**WORK INSTRUCTIONS**: Exclude the pictures, then restate exactly each line of the data below from the first through the line containing "--ink: #1a2f33;".

**SUPPLIED ENTRIES**:
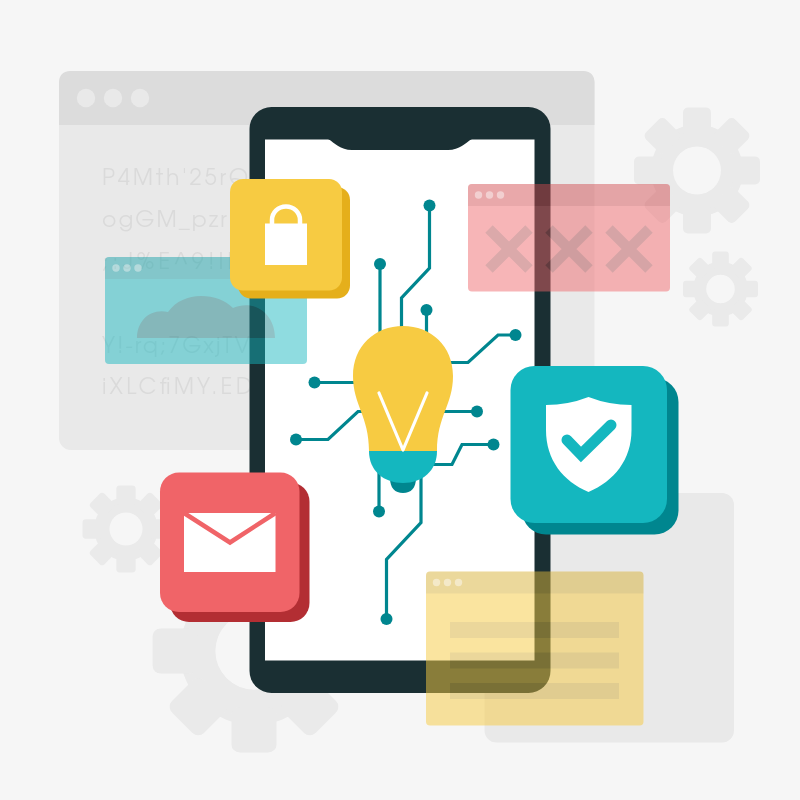
<!DOCTYPE html>
<html lang="en">
<head>
<meta charset="utf-8">
<title>Mobile security illustration</title>
<style>
:root {
  --paper: #f6f6f6;
  --panel: #e9e9e9;
  --panel-bar: #dcdcdc;
  --panel-text: #dadada;
  --gear: #eaeaea;
  --ink: #1a2f33;
  --teal: #14b7bf;
  --teal-dark: #00868f;
  --yellow: #f7cb42;
  --yellow-dark: #e5af1b;
  --red: #f06468;
  --red-dark: #b32e33;
  --white: #fff;
}
html, body { margin: 0; width: 800px; height: 800px; overflow: hidden; background: var(--paper); }
svg { display: block; }
.gears { fill: var(--gear); }
.panel { fill: var(--panel); }
.panel-bar { fill: var(--panel-bar); }
.code { fill: var(--panel-text); font: 500 22px "TeX Gyre Adventor", "Inter", sans-serif; }
.phone { fill: var(--ink); }
.white { fill: var(--white); }
.wires { fill: none; stroke: var(--teal-dark); stroke-width: 3.2; }
.nodes { fill: var(--teal-dark); }
.glass { opacity: .47; }
.shade { fill: #000; opacity: .12; }
.dots { fill: var(--white); opacity: .45; }
.teal { fill: var(--teal); }
.teal-dark { fill: var(--teal-dark); }
.yellow { fill: var(--yellow); }
.yellow-dark { fill: var(--yellow-dark); }
.red { fill: var(--red); }
.red-dark { fill: var(--red-dark); }
.crosses { stroke: #000; stroke-width: 10.5; opacity: .13; }
</style>
</head>
<body>
<svg width="800" height="800" viewBox="0 0 800 800" role="img" aria-label="Smartphone with a light bulb circuit, surrounded by security icons and windows">
  <defs>
    <rect id="tooth" x="-14" y="-63" width="28" height="28" rx="5"/>
    <g id="tooth-pair">
      <use href="#tooth"/>
      <use href="#tooth" transform="rotate(180)"/>
    </g>
    <g id="gear">
      <path fill-rule="evenodd" d="M0-46A46 46 0 0 1 0 46A46 46 0 0 1 0-46ZM0-24A24 24 0 0 0 0 24A24 24 0 0 0 0-24Z"/>
      <use href="#tooth-pair"/>
      <use href="#tooth-pair" transform="rotate(45)"/>
      <use href="#tooth-pair" transform="rotate(90)"/>
      <use href="#tooth-pair" transform="rotate(135)"/>
    </g>
    <g id="window-dots">
      <circle r="3.7"/>
      <circle cx="11" r="3.7"/>
      <circle cx="22" r="3.7"/>
    </g>
    <path id="cross" d="M-20-20L20 20M20-20L-20 20"/>
  </defs>

  <rect width="800" height="800" fill="var(--paper)"/>

  <g class="gears">
    <use href="#gear" transform="translate(254 651) scale(1.61)"/>
    <use href="#gear" transform="translate(126 529) scale(.69)"/>
  </g>

  <g id="code-panel">
    <rect class="panel" x="59" y="71" width="535.5" height="379" rx="12"/>
    <path class="panel-bar" d="M59 125V83Q59 71 71 71H582.5Q594.5 71 594.5 83V125Z"/>
    <g fill="var(--panel)">
      <circle cx="86" cy="98" r="9.2"/>
      <circle cx="113" cy="98" r="9.2"/>
      <circle cx="140" cy="98" r="9.2"/>
    </g>
    <g class="code">
      <text x="102" y="185" textLength="146">P4Mth'25rQ</text>
      <text x="102" y="227" textLength="140">ogGM_pzr?</text>
      <text x="102" y="269" textLength="130">;:J%E^9!Il</text>
      <text x="102" y="353" textLength="148">Y!-rq;7GxjTV</text>
      <text x="102" y="394" textLength="150">iXLCfiMY.ED</text>
    </g>
  </g>
  <rect class="panel" x="484.5" y="493" width="249.5" height="249.5" rx="12"/>

  <g class="gears">
    <use href="#gear" transform="translate(697 170.5)"/>
    <use href="#gear" transform="translate(720.5 289) scale(.595)"/>
  </g>

  <g id="phone">
    <rect class="phone" x="249.5" y="107" width="301" height="586" rx="22"/>
    <rect class="white" x="265" y="139.5" width="269.5" height="521"/>
    <path class="phone" d="M328 139C335 143 340 150 352 150H448C460 150 465 143 472 139Z"/>
  </g>

  <g id="circuit">
    <path class="wires" d="M429.5 205V268L401.5 298V330M380 264V340M426.5 310V340M515.5 335H498L468 362.5H445M314.5 382.5H360M296 439.5H328L358 411.5H370M477 411.5H436M493.5 444.5H462L452 464.5H428M379 511.5V470M386.5 619V559.5L421 522.5V470"/>
    <g class="nodes">
      <circle cx="429.5" cy="205.5" r="6"/>
      <circle cx="380" cy="264" r="6"/>
      <circle cx="426.5" cy="310" r="6"/>
      <circle cx="515.5" cy="335" r="6"/>
      <circle cx="314.5" cy="382.5" r="6"/>
      <circle cx="296" cy="439.5" r="6"/>
      <circle cx="477" cy="411.5" r="6"/>
      <circle cx="493.5" cy="444.5" r="6"/>
      <circle cx="379" cy="511.5" r="6"/>
      <circle cx="386.5" cy="619" r="6"/>
    </g>
  </g>

  <g id="light-bulb">
    <path class="teal-dark" d="M390 478H416C416 488 411 493 403 493S390 488 390 478Z"/>
    <path class="yellow" d="M369 451C369 416 353 405 353 376C353 346 375 326 403 326S453 346 453 376C453 405 437 416 437 451Z"/>
    <path class="teal" d="M369 451H437C437 471 422 483 403 483S369 471 369 451Z"/>
    <path d="M379 393L403 450L427 393" fill="none" stroke="var(--white)" stroke-width="3.2" stroke-linecap="round" stroke-linejoin="round"/>
  </g>

  <g id="cloud-window" class="glass">
    <rect class="teal" x="105" y="257" width="202" height="107" rx="4"/>
    <path class="shade" d="M105 279V261Q105 257 109 257H303Q307 257 307 261V279Z"/>
    <use class="dots" href="#window-dots" x="116" y="268"/>
    <path fill="var(--ink)" opacity=".4" d="M137 338C137 320 151 308 168 312C176 301 188 296 201 296C214 296 225 300 233 308C255 299 275 314 275 338Z"/>
  </g>

  <g id="password-window" class="glass">
    <rect class="red" x="468" y="184" width="202" height="107.5" rx="4"/>
    <path fill="var(--red-dark)" opacity=".5" d="M468 206V188Q468 184 472 184H666Q670 184 670 188V206Z"/>
    <use class="dots" href="#window-dots" x="478.5" y="195"/>
    <g class="crosses" style="opacity:.25">
      <use href="#cross" x="509" y="249"/>
      <use href="#cross" x="569" y="249"/>
      <use href="#cross" x="629" y="249"/>
    </g>
  </g>

  <g id="text-window" class="glass" style="opacity:.5">
    <rect class="yellow" x="426" y="571.5" width="217.5" height="154" rx="4"/>
    <path class="shade" d="M426 593.5V575.5Q426 571.5 430 571.5H639.5Q643.5 571.5 643.5 575.5V593.5Z"/>
    <use class="dots" href="#window-dots" x="436.5" y="582.5"/>
    <g class="shade">
      <rect x="450" y="622" width="169" height="16"/>
      <rect x="450" y="652.5" width="169" height="16"/>
      <rect x="450" y="683" width="169" height="16"/>
    </g>
  </g>

  <g id="lock-tile">
    <rect class="yellow-dark" x="238" y="187" width="112" height="111.5" rx="13"/>
    <rect class="yellow" x="230" y="179" width="112" height="111.5" rx="13"/>
    <path d="M272 226V220A14 13.5 0 0 1 300 220V226" fill="none" stroke="var(--white)" stroke-width="4.5"/>
    <rect class="white" x="265" y="223.5" width="42" height="41.5"/>
  </g>

  <g id="shield-tile">
    <rect class="teal-dark" x="522" y="378" width="156.5" height="156.5" rx="24"/>
    <rect class="teal" x="510.5" y="366" width="156.5" height="157" rx="24"/>
    <path class="white" d="M588.5 397Q609 405 631.5 405V430C631.5 460 614 481 588.5 492C563 481 546 460 546 430V405Q568 405 588.5 397Z"/>
    <path d="M567 440L581 454.5L611 425" fill="none" stroke="var(--teal)" stroke-width="11" stroke-linecap="round"/>
  </g>

  <g id="mail-tile">
    <rect class="red-dark" x="170" y="482.5" width="139.5" height="139.5" rx="19"/>
    <rect class="red" x="160" y="472.5" width="139.5" height="139.5" rx="19"/>
    <rect class="white" x="184" y="513" width="91.5" height="59"/>
    <path d="M184 513L230 542.5L275.5 513" fill="none" stroke="var(--red)" stroke-width="4.5"/>
  </g>
</svg>
</body>
</html>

**THE COMPLETED TASK**:
<!DOCTYPE html>
<html lang="en">
<head>
<meta charset="utf-8">
<title>Mobile security illustration</title>
<style>
:root {
  --paper: #f6f6f6;
  --panel: #e9e9e9;
  --panel-bar: #dcdcdc;
  --panel-text: #dadada;
  --gear: #eaeaea;
  --ink: #1a2f33;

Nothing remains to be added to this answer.